(Emmanuel Dunand/AFP/Getty Images)

Amazon is one of a slew of tech companies backing Apple in a legal fight with the Justice Department, which wants Apple to help it bypass security features on an encrypted iPhone. But late last year, Amazon quietly backed away from offering the type of encryption at the heart of that dispute by tweaking the software that supports many of its own consumer devices.

Fire OS 5, the latest version of the operating system used on Amazon Fire mobile devices, no longer supports device-level encryption -- a digital protection that only allows a person who knows the password or PIN to unlock a device to access the information stored on it. (Disclosure, Amazon chief executive Jeff Bezos also owns The Washington Post.)

Some customers began noticing a problem when their devices couldn't be upgraded to Fire OS 5 without removing the encryption. "How can we keep using these devices if we can't actually secure the large amount of personal data that ends up on them?" one wrote in a post on an Amazon forum in January. The retailer's move gained more attention this week.

When asked about the change, an Amazon spokesperson said that the company had "removed some enterprise features" it found customers "weren't using" when it released Fire OS 5 last fall.

Unlike Apple, which has made device encryption the default in its latest mobile operating systems, users of Amazon's products had to decide to turn on the feature. A page still up on Amazon's website describes how users could set it up -- and why it could be important.

In theory, Amazon devices that run older versions of the software can still encrypt. But newer products, or devices that have been updated to Fire OS 5, lack the option to turn on a feature that could prevent law enforcement or thieves from easily accessing data stored locally.

That's sending Amazon in the opposite direction of Apple and Google, which is also pushing device-level encryption as the default in the latest standard version of Android.
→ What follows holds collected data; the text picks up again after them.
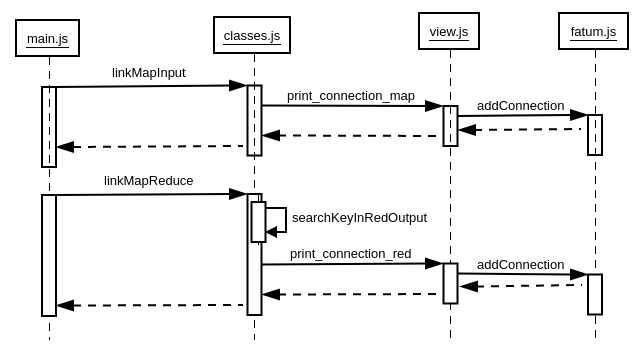
<!DOCTYPE html>
<html lang="en">
<head>
<meta charset="utf-8">
<title>Sequence diagram</title>
<style>
:root { --ink: #000; --paper: #fff; }
* { box-sizing: border-box; }
html, body { margin: 0; background: var(--paper); }
body { width: 644px; height: 364px; overflow: hidden; }
.diagram {
  position: relative; width: 644px; height: 364px; overflow: hidden;
  color: var(--ink); background: var(--paper);
  font: 13px/16px "Liberation Sans", Arial, sans-serif;
}
.lines { position: absolute; inset: 0; display: block; }
.lifeline { stroke: var(--ink); stroke-width: 1; stroke-dasharray: 8 6; }
.bar { fill: var(--paper); stroke: var(--ink); stroke-width: 2; }
.bar-open { fill: none; stroke: var(--ink); stroke-width: 2; }
.call, .reply { fill: none; stroke: var(--ink); stroke-width: 2; }
.reply { stroke-dasharray: 8 7; }
.heads { fill: var(--ink); }
.participant {
  position: absolute; display: flex; align-items: center; justify-content: center;
  height: 38px; padding-top: 3px; border: 2px solid var(--ink); background: var(--paper);
}
.participant span { padding: 0 1px; border-bottom: 1px solid var(--ink); white-space: nowrap; }
.main { left: 15px; top: 19px; width: 65px; }
.classes { left: 213px; top: 16px; width: 78px; }
.view { left: 418px; top: 12px; width: 62px; }
.fatum { left: 558px; top: 12px; width: 71px; }
.message { position: absolute; margin: 0; white-space: nowrap; }
.link-input { left: 112px; top: 65px; }
.print-map { left: 287px; top: 88px; }
.add-map { left: 477px; top: 98px; }
.link-reduce { left: 104px; top: 173px; }
.search-key { left: 292px; top: 210px; }
.print-red { left: 290px; top: 246px; }
.add-red { left: 477px; top: 257px; }
</style>
</head>
<body>
<main class="diagram">
  <svg class="lines" width="644" height="364" viewBox="0 0 644 364" aria-hidden="true">
    <defs>
      <polygon id="head" points="0,0 -19,-6 -19,6"/>
    </defs>

    <g class="activations">
      <rect class="bar-open" x="42" y="87" width="14" height="80"/>
      <rect class="bar-open" x="247.5" y="85.5" width="14" height="70"/>
      <rect class="bar-open" x="443.5" y="106" width="14" height="40"/>
      <rect class="bar-open" x="588" y="115" width="14" height="40"/>
    </g>

    <g class="lifelines">
      <line class="lifeline" x1="49.5" y1="57" x2="49.5" y2="340"/>
      <line class="lifeline" x1="254.5" y1="54" x2="254.5" y2="340"/>
      <line class="lifeline" x1="450.5" y1="50" x2="450.5" y2="344"/>
      <line class="lifeline" x1="595.5" y1="50" x2="595.5" y2="341"/>
    </g>

    <g class="second-activations">
      <rect class="bar" x="42" y="195" width="14" height="121"/>
      <rect class="bar" x="247.5" y="194" width="14" height="121"/>
      <line class="lifeline" x1="258.5" y1="195" x2="258.5" y2="251"/>
      <rect class="bar" x="251.5" y="202" width="14" height="40"/>
      <rect class="bar" x="443.5" y="263.5" width="14" height="40"/>
      <rect class="bar" x="588" y="274.5" width="14" height="40"/>
    </g>

    <g class="calls">
      <path class="call" d="M56 87L232 85.5M262 105.5L428 106M458 116L572 115"/>
      <path class="call" d="M56 195L232 194M262 264.5L428 263.5M458 273.5L572 274.5"/>
      <path class="call" d="M266 208H286V232H276"/>
    </g>
    <g class="replies">
      <path class="reply" d="M73 147L243 146"/>
      <path class="reply" d="M278 135.5L443 136"/>
      <path class="reply" d="M474 130L581 129"/>
      <path class="reply" d="M73 305.5L243 305"/>
      <path class="reply" d="M278 294.5L443 294"/>
      <path class="reply" d="M476 286.5L582 285"/>
    </g>

    <g class="heads">
      <use href="#head" x="248" y="85.5"/>
      <use href="#head" x="444" y="106"/>
      <use href="#head" x="589" y="115"/>
      <use href="#head" x="248" y="194"/>
      <use href="#head" x="444" y="263.5"/>
      <use href="#head" x="589" y="274.5"/>
      <use href="#head" transform="translate(55 147) scale(-1 1)"/>
      <use href="#head" transform="translate(261 135.5) scale(-1 1)"/>
      <use href="#head" transform="translate(457 130) scale(-1 1)"/>
      <use href="#head" transform="translate(55 305.5) scale(-1 1)"/>
      <use href="#head" transform="translate(261 294.5) scale(-1 1)"/>
      <use href="#head" transform="translate(459 286.5) scale(-1 1)"/>
      <polygon points="265,232 277,226 277,238"/>
    </g>
  </svg>

  <div class="participant main"><span>main.js</span></div>
  <div class="participant classes"><span>classes.js</span></div>
  <div class="participant view"><span>view.js</span></div>
  <div class="participant fatum"><span>fatum.js</span></div>

  <p class="message link-input">linkMapInput</p>
  <p class="message print-map">print_connection_map</p>
  <p class="message add-map">addConnection</p>
  <p class="message link-reduce">linkMapReduce</p>
  <p class="message search-key">searchKeyInRedOutput</p>
  <p class="message print-red">print_connection_red</p>
  <p class="message add-red">addConnection</p>
</main>
</body>
</html>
Update: Late Friday, Amazon said it will "return the option for full disk encryption with a Fire OS update coming this spring.”